The scrapbook of Marion Brown, Abbot Academy Class of 1911, is covered with a flurry of napkins, cigars, flowers, and buttons. Yellowed letters falling out of the pages and other mementoes encapsulate her experience at Abbot Academy. Beginning her scrapbook with a timetable entitled “Abbot Prison,” Brown detailed her courses, which included Bible, Elocution, Greek, and Studio Art.
There are currently 33 scrapbooks like Brown’s in the Andover Archives, dating from 1857 to 1959, according to the Archives’ website. Each scrapbook paints an individual portrait of life at Abbot Academy, according to Paige Roberts, Director of Archives and Special Collections.
“I think what I like about the scrapbooks and [why] I think most people find them so fun to work with is because they really reflect the personality of the person that created them. So some can be very chaotic and disorganized, and other ones are almost obsessively orderly in the way that the stuff is put into the scrapbook,” said Roberts.
Along with Emma Frey, Instructor in History and Social Science, Roberts has guided students through the scrapbooks since 2013. Roberts noted how each scrapbook could either reflect or contrast contemporary life at Andover.
“I think one particular benefit for students nowadays to look at the scrapbooks is to get a sense of continuity and change, the extent to which student experience on campus is similar, and the ways in which it is very different… And I think… to see yourself in that long line of 240 years of this institution is pretty extraordinary,” said Roberts.
Some of the similarities that Roberts emphasized were reflected in Brown’s relationship with her parents. In one letter, Brown’s father referenced how she continually asked for money and warned her to stay away from Andover boys. Brown’s father also noted how he planned to spend more time with her when she returned home.

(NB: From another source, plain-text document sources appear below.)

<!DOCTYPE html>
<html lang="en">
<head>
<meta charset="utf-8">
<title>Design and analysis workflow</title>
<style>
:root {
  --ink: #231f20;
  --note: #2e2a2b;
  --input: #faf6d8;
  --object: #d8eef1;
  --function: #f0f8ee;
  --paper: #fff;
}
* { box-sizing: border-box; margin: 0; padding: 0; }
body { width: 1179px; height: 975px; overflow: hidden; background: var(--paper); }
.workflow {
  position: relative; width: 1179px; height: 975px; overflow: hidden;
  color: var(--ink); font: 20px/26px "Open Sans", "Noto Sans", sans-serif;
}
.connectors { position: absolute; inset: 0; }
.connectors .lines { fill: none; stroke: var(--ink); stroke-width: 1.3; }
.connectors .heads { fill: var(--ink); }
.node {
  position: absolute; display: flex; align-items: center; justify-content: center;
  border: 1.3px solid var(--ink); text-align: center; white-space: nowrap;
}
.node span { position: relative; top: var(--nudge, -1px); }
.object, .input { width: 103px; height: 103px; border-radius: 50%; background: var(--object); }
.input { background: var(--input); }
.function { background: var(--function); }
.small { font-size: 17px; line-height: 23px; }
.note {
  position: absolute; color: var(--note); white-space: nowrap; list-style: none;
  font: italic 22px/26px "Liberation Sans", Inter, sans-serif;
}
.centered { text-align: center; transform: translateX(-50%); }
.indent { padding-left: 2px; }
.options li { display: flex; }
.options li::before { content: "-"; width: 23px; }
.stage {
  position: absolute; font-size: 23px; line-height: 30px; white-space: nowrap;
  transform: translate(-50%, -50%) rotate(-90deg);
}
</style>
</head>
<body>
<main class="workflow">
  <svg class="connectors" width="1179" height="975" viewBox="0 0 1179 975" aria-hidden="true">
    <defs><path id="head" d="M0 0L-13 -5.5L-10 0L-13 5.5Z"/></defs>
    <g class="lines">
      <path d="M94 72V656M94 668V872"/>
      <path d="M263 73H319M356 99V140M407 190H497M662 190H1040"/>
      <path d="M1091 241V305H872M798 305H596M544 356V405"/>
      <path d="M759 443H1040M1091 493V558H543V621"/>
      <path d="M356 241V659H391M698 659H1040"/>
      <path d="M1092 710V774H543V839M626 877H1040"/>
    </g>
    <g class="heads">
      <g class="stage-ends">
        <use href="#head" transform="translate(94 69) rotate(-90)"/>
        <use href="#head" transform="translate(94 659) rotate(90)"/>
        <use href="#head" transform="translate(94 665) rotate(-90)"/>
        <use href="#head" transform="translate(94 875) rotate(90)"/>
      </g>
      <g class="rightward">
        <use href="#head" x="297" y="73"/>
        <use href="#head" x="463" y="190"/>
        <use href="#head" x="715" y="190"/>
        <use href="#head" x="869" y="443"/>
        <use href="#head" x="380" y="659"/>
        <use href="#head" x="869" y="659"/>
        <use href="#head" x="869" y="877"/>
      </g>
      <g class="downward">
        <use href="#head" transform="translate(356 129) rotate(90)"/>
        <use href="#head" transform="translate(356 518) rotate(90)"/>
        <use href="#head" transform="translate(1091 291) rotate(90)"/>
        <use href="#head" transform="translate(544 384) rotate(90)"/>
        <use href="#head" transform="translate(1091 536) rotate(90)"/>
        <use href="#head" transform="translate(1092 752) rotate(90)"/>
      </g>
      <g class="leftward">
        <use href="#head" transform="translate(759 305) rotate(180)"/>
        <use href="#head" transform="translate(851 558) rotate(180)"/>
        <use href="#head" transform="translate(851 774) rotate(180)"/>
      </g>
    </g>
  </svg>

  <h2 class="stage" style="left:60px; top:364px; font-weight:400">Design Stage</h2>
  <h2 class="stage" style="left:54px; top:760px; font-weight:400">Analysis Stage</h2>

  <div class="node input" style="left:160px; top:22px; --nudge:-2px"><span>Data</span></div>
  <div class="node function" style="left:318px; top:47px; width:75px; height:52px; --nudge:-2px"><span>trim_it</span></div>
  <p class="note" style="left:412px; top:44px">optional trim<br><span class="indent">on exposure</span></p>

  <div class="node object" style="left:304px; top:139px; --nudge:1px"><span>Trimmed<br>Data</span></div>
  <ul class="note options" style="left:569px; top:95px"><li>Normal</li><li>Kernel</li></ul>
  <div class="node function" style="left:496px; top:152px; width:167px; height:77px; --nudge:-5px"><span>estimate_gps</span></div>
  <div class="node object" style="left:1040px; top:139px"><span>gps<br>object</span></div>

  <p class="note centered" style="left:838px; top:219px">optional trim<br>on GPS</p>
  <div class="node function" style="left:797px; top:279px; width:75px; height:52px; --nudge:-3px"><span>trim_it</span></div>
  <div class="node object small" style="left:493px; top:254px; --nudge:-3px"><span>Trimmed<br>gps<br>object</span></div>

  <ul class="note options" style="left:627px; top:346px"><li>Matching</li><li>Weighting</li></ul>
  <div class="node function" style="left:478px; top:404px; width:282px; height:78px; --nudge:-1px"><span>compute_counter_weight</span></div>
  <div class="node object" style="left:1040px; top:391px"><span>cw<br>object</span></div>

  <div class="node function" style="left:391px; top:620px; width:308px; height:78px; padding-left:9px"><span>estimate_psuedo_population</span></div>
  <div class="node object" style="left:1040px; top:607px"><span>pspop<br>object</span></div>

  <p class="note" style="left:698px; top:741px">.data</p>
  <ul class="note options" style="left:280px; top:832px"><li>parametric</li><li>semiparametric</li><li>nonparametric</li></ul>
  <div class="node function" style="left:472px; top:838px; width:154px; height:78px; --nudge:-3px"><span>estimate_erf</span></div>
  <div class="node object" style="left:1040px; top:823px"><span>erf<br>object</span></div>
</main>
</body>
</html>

“When-ever I receive a letter from you I know what it means [money]… I will make it a point to be home the next time you are to enjoy your delightful society and incidentally to keep the boys away,” wrote Brown’s father.
Roberts feels that one of the most historically rich aspects of the scrapbooks are the glimpses into social life at Abbot. In particular, when Abbot girls went to a dance or a theater performance with Andover boys, a “dance card” matched Abbot and Andover students for the duration of the night or for a specific dance.
“We’re talking about these very formal dance cards. But on the other hand, they’re still dances.
There are still these incredibly sort of complicated relationships around interacting with people in terms of romantic relationships and dances and things like that. So we may not have dance cards anymore, but in some ways, it still [might] feel the same to the [students] on campus,” said Roberts.
The scrapbooks also provide a source for historical scholars to determine whether important historical movements or events were discussed at Abbot, according to Roberts.
Roberts said, “To a certain extent, [the scrapbooks] may tell you something about what’s happening in the larger world at the time. Let’s [take] World War I [for example], if a scrapbook… mentioned little to nothing about the war, then it makes you wonder, what is student knowledge or interest in what’s happening in the war?”
According to Roberts, the scrapbooks offer a unique opportunity to explore student life from the past. Roberts emphasized the individual richness of each scrapbook.
Roberts said, “I feel like they really capture student life in a way that I don’t think any other resource that we have really gives you a sense as to what it’s like to be a student on campus in 1909 or 2020 or whatever because most of what we have are official administrative records, and that doesn’t really give you a sense. Even a photograph here and there doesn’t really capture [student life] whereas [the scrapbooks provide] almost sort of a window or a picture into this person’s life on campus during one or four years.”